A win for Ireland, who were then ranked number two, over New Zealand last year was not enough to knock the All Blacks off top spot but Steve Hansen informally awarded Schmidt's side the title of best in the world before adding, "we'll see how they cope with that".

Not too well as it happened with the following Six Nations campaign bookended by two damaging defeats to England and Wales.

The 19-10 win over the Six Nations champions has pushed Ireland top of the list for the first time but, the Kiwi maintained they won't allow it to influence their approach.

"I didn't realise that we were until I did an interview after the game," said the 53-year-old, who took over when Ireland were ranked eight.

"That's how far away from our thoughts that has been. It's a label, it's a nice label to get, and it's nice [that it's the] first time that we've been in that position.

"We have been lucky enough to tick a few firsts off with this group over the last six and a half years but that label is not going to be relevant to anyone.

"We all know who the favourites are and it's not us.

"Knowing [New Zealand coach] Steve [Hansen] and Ian Foster and the coaching staff and some of the players, for them it's far from their minds.

"The All Blacks are very process-focussed.

"For them it is about getting out and making the ball work and working hard for each other and they do an exceptional job of it and we acknowledge the quality that they bring to world rugby."

The win, Ireland first back-to-back win over the Welsh since 2014, was also Schmidt's last home game in charge.

He returns to his homeland after the Japan tournament and admitted that the focus on Scotland has helped him to set aside the emotion of closing a 10-year chapter of his life.

"The focus on a World Cup is huge so you are immediately starting to think of your next game," he told RTÉ Sport, 15 days before their opening Pool A clash. 

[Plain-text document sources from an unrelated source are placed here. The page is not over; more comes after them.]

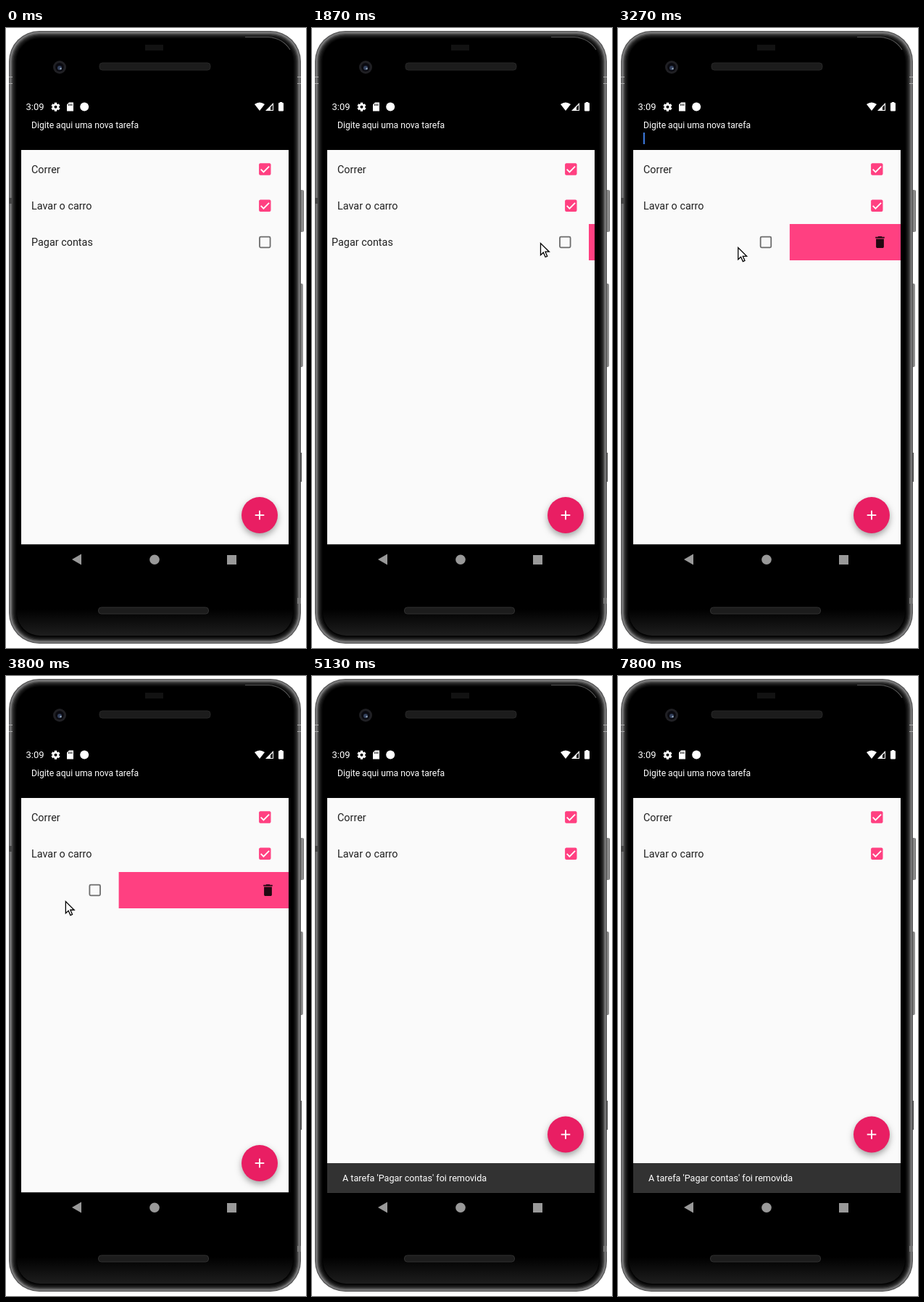
An HTML page with a canvas for the animation above (8000 ms loop, 414x854 px).

```html
<!DOCTYPE html>
<html lang="pt">
<head>
<meta charset="utf-8">
<title>Lista de tarefas</title>
<style>
  html, body { margin: 0; width: 100%; height: 100%; overflow: hidden; background: #fff; }
  canvas { display: block; width: 414px; height: 854px; }
</style>
</head>
<body>
<canvas id="stage"></canvas>
<script>
const W = 414, H = 854, LOOP = 8000;
const ACCENT = '#ff4081', PAPER = '#fafafa', INK = '#212121', PINK = '#e91e63';
const SCREEN = { x: 21, y: 168, w: 369, h: 543.5 };
const ROW_Y = 270, ROW_H = 50;

const canvas = document.getElementById('stage');
const ratio = window.devicePixelRatio || 1;
canvas.width = W * ratio;
canvas.height = H * ratio;
const ctx = canvas.getContext('2d');

const TRASH = new Path2D('M6 19c0 1.1.9 2 2 2h8c1.1 0 2-.9 2-2V7H6v12zM19 4h-3.5l-1-1h-5l-1 1H5v2h14V4z');
const ARROW = new Path2D('M0 0V16.2L3.8 12.7L6.6 19L9.2 17.9L6.5 11.7H11.8Z');

// Pointer keys: time, x, y. Row keys: time, offset.
const POINTER = [[560, 416, 332], [830, 394, 310], [1130, 338, 289], [1300, 338, 289],
  [1870, 315, 296], [2130, 308, 296], [2770, 225, 296], [2930, 219, 297],
  [3800, 82, 310], [4250, 18, 323], [4420, -14, 330]];
const SLIDE = [[1780, 0], [1870, -8], [2130, -13], [2770, -96], [2930, -101],
  [3800, -234.5], [4400, -302], [4590, -302], [4630, -369]];

const clamp = v => Math.min(1, Math.max(0, v));
const span = (t, a, b) => clamp((t - a) / (b - a));

function track(keys, t, col = 1) {
  if (t <= keys[0][0]) return keys[0][col];
  for (let i = 1; i < keys.length; i++) {
    const a = keys[i - 1], b = keys[i];
    if (t <= b[0]) return a[col] + (b[col] - a[col]) * span(t, a[0], b[0]);
  }
  return keys[keys.length - 1][col];
}

function bezier(x1, y1, x2, y2) {
  const at = (a, b, s) => 3 * a * s * (1 - s) ** 2 + 3 * b * s * s * (1 - s) + s ** 3;
  return x => {
    let lo = 0, hi = 1;
    for (let i = 0; i < 18; i++) {
      const mid = (lo + hi) / 2;
      if (at(x1, x2, mid) < x) lo = mid; else hi = mid;
    }
    return at(y1, y2, lo);
  };
}
const fastOutSlowIn = bezier(0.4, 0, 0.2, 1);
const ease = bezier(0.25, 0.1, 0.25, 1);

function rect(x, y, w, h, fill) {
  ctx.fillStyle = fill;
  ctx.fillRect(x, y, w, h);
}

function round(x, y, w, h, r, fill, stroke, width = 1) {
  ctx.beginPath();
  ctx.roundRect(x, y, w, h, r);
  if (fill) { ctx.fillStyle = fill; ctx.fill(); }
  if (stroke) { ctx.strokeStyle = stroke; ctx.lineWidth = width; ctx.stroke(); }
}

function disc(x, y, r, fill) {
  ctx.fillStyle = fill;
  ctx.beginPath();
  ctx.arc(x, y, r, 0, Math.PI * 2);
  ctx.fill();
}

function poly(points, fill) {
  ctx.fillStyle = fill;
  ctx.beginPath();
  points.forEach(([x, y]) => ctx.lineTo(x, y));
  ctx.closePath();
  ctx.fill();
}

function text(str, x, y, size, fill) {
  ctx.font = `${size}px Roboto, sans-serif`;
  ctx.fillStyle = fill;
  ctx.fillText(str, x, y);
}

function gradient(x0, y0, x1, y1, ...stops) {
  const g = ctx.createLinearGradient(x0, y0, x1, y1);
  stops.forEach(([at, color]) => g.addColorStop(at, color));
  return g;
}

function clipped(x, y, w, h, draw) {
  ctx.save();
  ctx.beginPath();
  ctx.rect(x, y, w, h);
  ctx.clip();
  draw();
  ctx.restore();
}

function phone() {
  rect(0, 0, W, H, '#fff');
  const metal = gradient(406, 0, 411, 0, [0, '#555'], [0.6, '#a0a0a0'], [1, '#555']);
  round(405, 223, 6, 58, 2, metal);
  round(405, 352, 5, 115, 2, metal);
  rect(405, 585, 3, 40, '#444');

  // Metal rim fading into the glass
  const rim = ['#555', '#808082', '#666', '#444', '#2c2c2c', '#1c1c1c', '#121212', '#080808', '#000'];
  rim.forEach((color, i) => {
    const inset = i * 1.3;
    round(4 + inset, 4 + inset, 403 - 2 * inset, 844 - 2 * inset, 42 - inset, color);
  });
  round(15, 790, 381, 47, [0, 0, 32, 32], gradient(0, 800, 0, 837, [0, '#000'], [1, '#1e1e1e']));
  for (const y of [67, 76]) {
    rect(4, y, 5, 1, '#aaa');
    rect(402, y, 5, 1, '#aaa');
  }
  rect(4, 234, 4, 8, '#444');
  rect(402, 785, 5, 8, '#777');

  ctx.strokeStyle = '#555';
  ctx.lineWidth = 1.2;
  ctx.beginPath();
  ctx.moveTo(330, 12.5);
  ctx.lineTo(362, 12.5);
  ctx.quadraticCurveTo(382, 14, 392, 30);
  ctx.stroke();

  rect(192, 23, 25, 8, '#121212');
  round(129, 48, 153, 10, 4, '#1c1c1c', '#262626');
  round(127.5, 798, 152, 9, 4, '#1c1c1c', '#303030');
  disc(74, 54, 9, '#202024');
  disc(74, 54, 6, '#0a0a10');
  disc(74, 55, 3, '#33405c');
  disc(75.5, 56, 1.2, '#99aabb');
  rect(SCREEN.x, 90, SCREEN.w, 668, '#000');
}

function gear(x, y) {
  ctx.save();
  ctx.translate(x, y);
  for (let i = 0; i < 6; i++) {
    ctx.rotate(Math.PI / 3);
    rect(-1.7, -6, 3.4, 4, '#fff');
  }
  disc(0, 0, 4.5, '#fff');
  disc(0, 0, 2, '#000');
  ctx.restore();
}

function statusBar() {
  text('3:09', 27.5, 113.3, 13, '#fff');
  gear(68.5, 108.7);
  poly([[87, 102.5], [93, 102.5], [93, 114.5], [84, 114.5], [84, 105.5]], '#fff');
  for (let i = 0; i < 3; i++) rect(86.2 + i * 2.1, 104.5, 1, 2.6, '#000');
  disc(108.2, 108.5, 6, '#fff');

  ctx.fillStyle = '#fff';
  ctx.beginPath();
  ctx.moveTo(350, 114);
  ctx.lineTo(343, 105);
  ctx.quadraticCurveTo(350, 100, 357, 105);
  ctx.fill();
  poly([[358, 114], [369, 103], [369, 114]], '#fff');
  poly([[365, 109], [368, 106], [368, 113], [365, 113]], '#000');
  rect(377.8, 102, 3.4, 2, '#fff');
  round(376, 103, 7, 11.5, 1, '#fff');
}

function header(t) {
  statusBar();
  text('Digite aqui uma nova tarefa', 35, 138, 12.15, '#fff');
  if ((t - 268 + LOOP) % 1000 < 500) rect(35, 144, 1.8, 16, '#4285f4');
}

function checkbox(x, y, checked) {
  if (!checked) return round(x - 7.3, y - 7.3, 14.6, 14.6, 1.5, null, '#6c6c6c', 1.8);
  round(x - 8.2, y - 8.2, 16.4, 16.4, 2, ACCENT);
  ctx.strokeStyle = '#fff';
  ctx.lineWidth = 1.8;
  ctx.beginPath();
  ctx.moveTo(x - 5.6, y + 0.2);
  ctx.lineTo(x - 1.9, y + 3.9);
  ctx.lineTo(x + 5.8, y - 3.9);
  ctx.stroke();
}

function task(label, y, checked, dx = 0) {
  text(label, 35 + dx, y + 5, 14.4, INK);
  checkbox(357.3 + dx, y, checked);
}

function slidingTask(t) {
  const dx = track(SLIDE, t);
  const height = ROW_H * (1 - ease(span(t, 4750, 4920)));
  if (dx > -369) task('Pagar contas', 295, false, dx);
  if (dx === 0 || height <= 0) return;
  clipped(390 + dx, ROW_Y, -dx, height, () => {
    rect(390 + dx, ROW_Y, -dx, height, ACCENT);
    ctx.translate(361.5 - 10.8, ROW_Y + height / 2 - 10.8);
    ctx.scale(0.9, 0.9);
    ctx.fillStyle = '#220811';
    ctx.fill(TRASH);
  });
}

function fab(y) {
  ctx.save();
  ctx.shadowColor = 'rgba(0,0,0,.35)';
  ctx.shadowBlur = 8 * ratio;
  ctx.shadowOffsetY = 4 * ratio;
  disc(350, y, 25, PINK);
  ctx.restore();
  rect(343.7, y - 0.9, 12.6, 1.8, '#fff');
  rect(349.1, y - 6.3, 1.8, 12.6, '#fff');
}

function app(t) {
  const { x, y, w, h } = SCREEN;
  const rise = fastOutSlowIn(span(t, 4890, 5140));
  clipped(x, y, w, h, () => {
    rect(x, y, w, h, PAPER);
    task('Correr', 194.5, true);
    task('Lavar o carro', 244.7, true);
    slidingTask(t);
    fab(671 - 39.5 * rise);
    const top = y + h - 40.5 * rise;
    rect(x, top, w, 41, '#323232');
    ctx.globalAlpha = span(t, 5010, 5110);
    text("A tarefa 'Pagar contas' foi removida", 42, top + 24.5, 12.6, '#fff');
    ctx.globalAlpha = 1;
  });
}

function navBar() {
  const color = '#999';
  poly([[91, 732], [104, 724.5], [104, 739.5]], color);
  disc(205, 732.3, 6.8, color);
  rect(305, 726, 13, 13, color);
}

function pointer(t) {
  if (t < 560 || t > 4420) return;
  ctx.save();
  ctx.translate(track(POINTER, t, 1) + 0.5, track(POINTER, t, 2) + 0.5);
  ctx.fillStyle = '#fff';
  ctx.strokeStyle = '#000';
  ctx.lineWidth = 1.3;
  ctx.fill(ARROW);
  ctx.stroke(ARROW);
  ctx.restore();
}

function render(t) {
  ctx.setTransform(ratio, 0, 0, ratio, 0, 0);
  phone();
  header(t);
  app(t);
  navBar();
  pointer(t);
}

const start = performance.now();
function tick() {
  render((performance.now() - start) % LOOP);
  requestAnimationFrame(tick);
}
tick();
</script>
</body>
</html>
```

"Scotland have had a couple of big wins against Georgia and a good win against France.

"It's been good to take the emotion out of it, as emotionally connected as I am to the team and the performance to the Aviva Stadium and what it has meant over the last 10 years.

"I was here at the first game of rugby with my kids watching an Under-20s game with the four provinces mixed into two teams so I was here for the first game of rugby and ever since then I've had some really special experiences, just being here and absorbing the atmosphere, the volume of noise and we are incredibly lucky with the support that we have.

"It's been a privilege to be involved. They're a great bunch. The last ten years really have been a heck of a ride. I've been lucky to be involved with such a fantastic bunch.

"We just rolled our sleeves up [today]. It was very hard to get too much play into the game with slow ball, but we muscled up and got what needed to done, done.

"They got knocked around a little bit. But that's the way they like it really.

"It's always a progression. We knew where we need to be at the start of the campaign because we'd done a lot of work. Hopefully we've tapered a little bit now and we're on the upswing.

"We'd love to bring this in to two weeks' time when we play Scotland.

"I have great people around me, the coaching staff, the management staff, the playing staff. It's been a tough week because there are tough decisions that get made but there's been great support."